In the entries below, spot each line with the word "seed" and copy it.

**Stored items from a collection**
Content starts

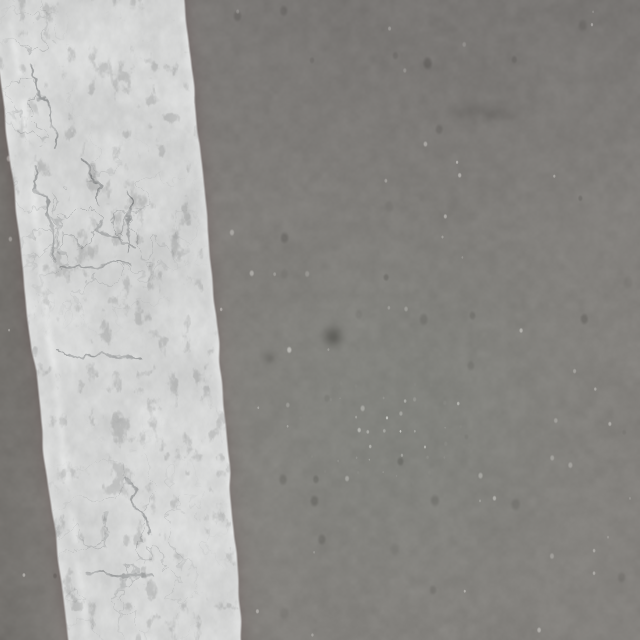
Write a WebGL 1 fragment shader that draws this texture.

```glsl
precision highp float;
// Worn, cracked white road stripe on speckled grey asphalt.
uniform vec2 u_resolution;

float hash(vec2 p) {
  vec3 q = fract(p.xyx * 0.1031);
  q += dot(q, q.yzx + 33.33);
  return fract((q.x + q.y) * q.z);
}

float noise(vec2 p) {
  vec2 i = floor(p), f = fract(p);
  f = f * f * (3.0 - 2.0 * f);
  return mix(mix(hash(i), hash(i + vec2(1, 0)), f.x),
             mix(hash(i + vec2(0, 1)), hash(i + vec2(1, 1)), f.x), f.y);
}

float fbm(vec2 p) {
  float sum = 0.0, amp = 0.5;
  for (int i = 0; i < 4; i++) {
    sum += amp * noise(p);
    p = p * 2.03 + 17.1;
    amp *= 0.5;
  }
  return sum / 0.9375;
}

float blob(vec2 p, vec2 center, vec2 radius) {
  vec2 d = (p - center) / radius;
  return exp(-dot(d, d));
}

// Soft dark line between two points
float crack(vec2 p, vec2 a, vec2 b) {
  vec2 d = b - a;
  float t = clamp(dot(p - a, d) / dot(d, d), 0.0, 1.0);
  float gap = length(p - a - d * t);
  return (1.0 - smoothstep(0.0006, 0.0030, gap)) * (0.4 + 0.6 * noise(p * 90.0));
}

// One randomly placed fleck per occupied grid cell
float flecks(vec2 p, float cells, float density, float seed) {
  vec2 g = p * cells, id = floor(g);
  float pick = hash(id + seed);
  vec2 center = 0.25 + 0.5 * vec2(hash(id + seed + 7.3), hash(id + seed + 19.7));
  vec2 d = (fract(g) - center) * vec2(1.0, 0.75);
  float size = mix(0.07, 0.17, hash(id + seed + 41.0));
  return step(pick, density) * (1.0 - smoothstep(size * 0.3, size, length(d)))
       * mix(0.35, 1.0, hash(id + seed + 3.1));
}

float leftEdge(float y) {
  return 0.104 - 0.12 * y + 0.006 * (noise(vec2(y * 24.0, 2.0)) - 0.5);
}

float rightEdge(float y) {
  return 0.378 - 0.089 * y + 0.02 * y * (1.0 - y)
       + 0.004 * (noise(vec2(y * 30.0, 8.0)) - 0.5);
}

vec3 asphalt(vec2 p) {
  vec3 col = mix(vec3(0.515, 0.505, 0.49), vec3(0.478, 0.468, 0.458),
                 smoothstep(0.45, 1.05, p.y));
  col = mix(col, vec3(0.455, 0.445, 0.43), 1.0 - smoothstep(0.0, 0.14, p.x));
  col += vec3(-0.004, 0.008, 0.004) * blob(p, vec2(0.62, 0.35), vec2(0.25));
  col += 0.030 * (fbm(p * 9.0) - 0.5) + 0.045 * (fbm(p * 65.0) - 0.5);
  // Stains
  col -= 0.14 * blob(p, vec2(0.521, 0.474), vec2(0.014, 0.015));
  col -= 0.06 * blob(p, vec2(0.421, 0.440), vec2(0.009));
  col -= 0.06 * blob(p, vec2(0.755, 0.824), vec2(0.045, 0.014)) * (0.4 + noise(p * 60.0));
  col -= 0.07 * flecks(p, 17.0, 0.16, 5.0);
  // Pale grit
  col += 0.20 * flecks(p, 34.0, 0.06, 23.0);
  float cluster = blob(p, vec2(0.60, 0.325), vec2(0.075, 0.05));
  col += 0.34 * flecks(p, 44.0, 0.38, 61.0) * cluster;
  return col;
}

// Hairline cracks drawn through noise-bent coordinates
float cracks(vec2 p) {
  vec2 bend = vec2(fbm(p * 38.0), fbm(p * 38.0 + 50.0)) - 0.5;
  vec2 q = p + 0.030 * bend;
  float c = crack(q, vec2(0.045, 0.90), vec2(0.090, 0.77));
  c = max(c, crack(q, vec2(0.050, 0.75), vec2(0.085, 0.60)));
  c = max(c, crack(q, vec2(0.130, 0.75), vec2(0.160, 0.68)));
  c = max(c, crack(q, vec2(0.205, 0.70), vec2(0.205, 0.61)));
  c = max(c, crack(q, vec2(0.150, 0.65), vec2(0.215, 0.61)));
  c = max(c, crack(q, vec2(0.090, 0.585), vec2(0.205, 0.59)));
  c = max(c, crack(q, vec2(0.090, 0.45), vec2(0.225, 0.435)));
  c = max(c, crack(q, vec2(0.195, 0.25), vec2(0.240, 0.17)));
  c = max(c, crack(q, vec2(0.140, 0.105), vec2(0.240, 0.10)));
  float vein = 1.0 - smoothstep(0.0, 0.022, abs(fbm(q * vec2(24.0, 20.0)) - 0.5));
  float zone = blob(p, vec2(0.05, 0.87), vec2(0.04, 0.13))
             + blob(p, vec2(0.15, 0.64), vec2(0.11, 0.10))
             + 0.8 * blob(p, vec2(0.20, 0.14), vec2(0.10, 0.13));
  return max(c, vein * min(zone, 1.0) * 0.55);
}

vec3 paint(vec2 p, float inset, float rightInset) {
  float wear = fbm(p * vec2(17.0, 12.0) + 4.0);
  vec3 col = vec3(0.832, 0.836, 0.834) + 0.10 * (wear - 0.5);
  col += 0.055 * (fbm(p * vec2(95.0, 70.0)) - 0.5);
  // Raised rim and ridge along the left side
  float ridge = blob(vec2(inset, 0.0), vec2(0.030, 0.0), vec2(0.007));
  col += 0.045 * ridge * smoothstep(0.25, 0.6, noise(p * 22.0));
  col += 0.025 * (1.0 - smoothstep(0.0, 0.022, inset));
  col += 0.030 * (1.0 - smoothstep(0.0, 0.014, rightInset));
  float scuff = smoothstep(0.60, 0.78, fbm(p * vec2(55.0, 38.0) + 30.0));
  col -= 0.09 * scuff;
  return col - vec3(0.24, 0.235, 0.23) * cracks(p);
}

void main() {
  vec2 p = gl_FragCoord.xy / u_resolution;
  float inset = p.x - leftEdge(p.y);
  float rightInset = rightEdge(p.y) - p.x;
  float inside = min(inset, rightInset);
  vec3 ground = asphalt(p);
  // Dim, slightly red fringe beside the paint
  ground -= vec3(0.025, 0.045, 0.040) * exp(-max(-inside, 0.0) / 0.010);
  float cover = smoothstep(-0.002, 0.0025, inside);
  gl_FragColor = vec4(mix(ground, paint(p, inset, rightInset), cover), 1.0);
}
```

Content ends

**ANSWER BOX**
float flecks(vec2 p, float cells, float density, float seed) {
  float pick = hash(id + seed);
  vec2 center = 0.25 + 0.5 * vec2(hash(id + seed + 7.3), hash(id + seed + 19.7));
  float size = mix(0.07, 0.17, hash(id + seed + 41.0));
       * mix(0.35, 1.0, hash(id + seed + 3.1));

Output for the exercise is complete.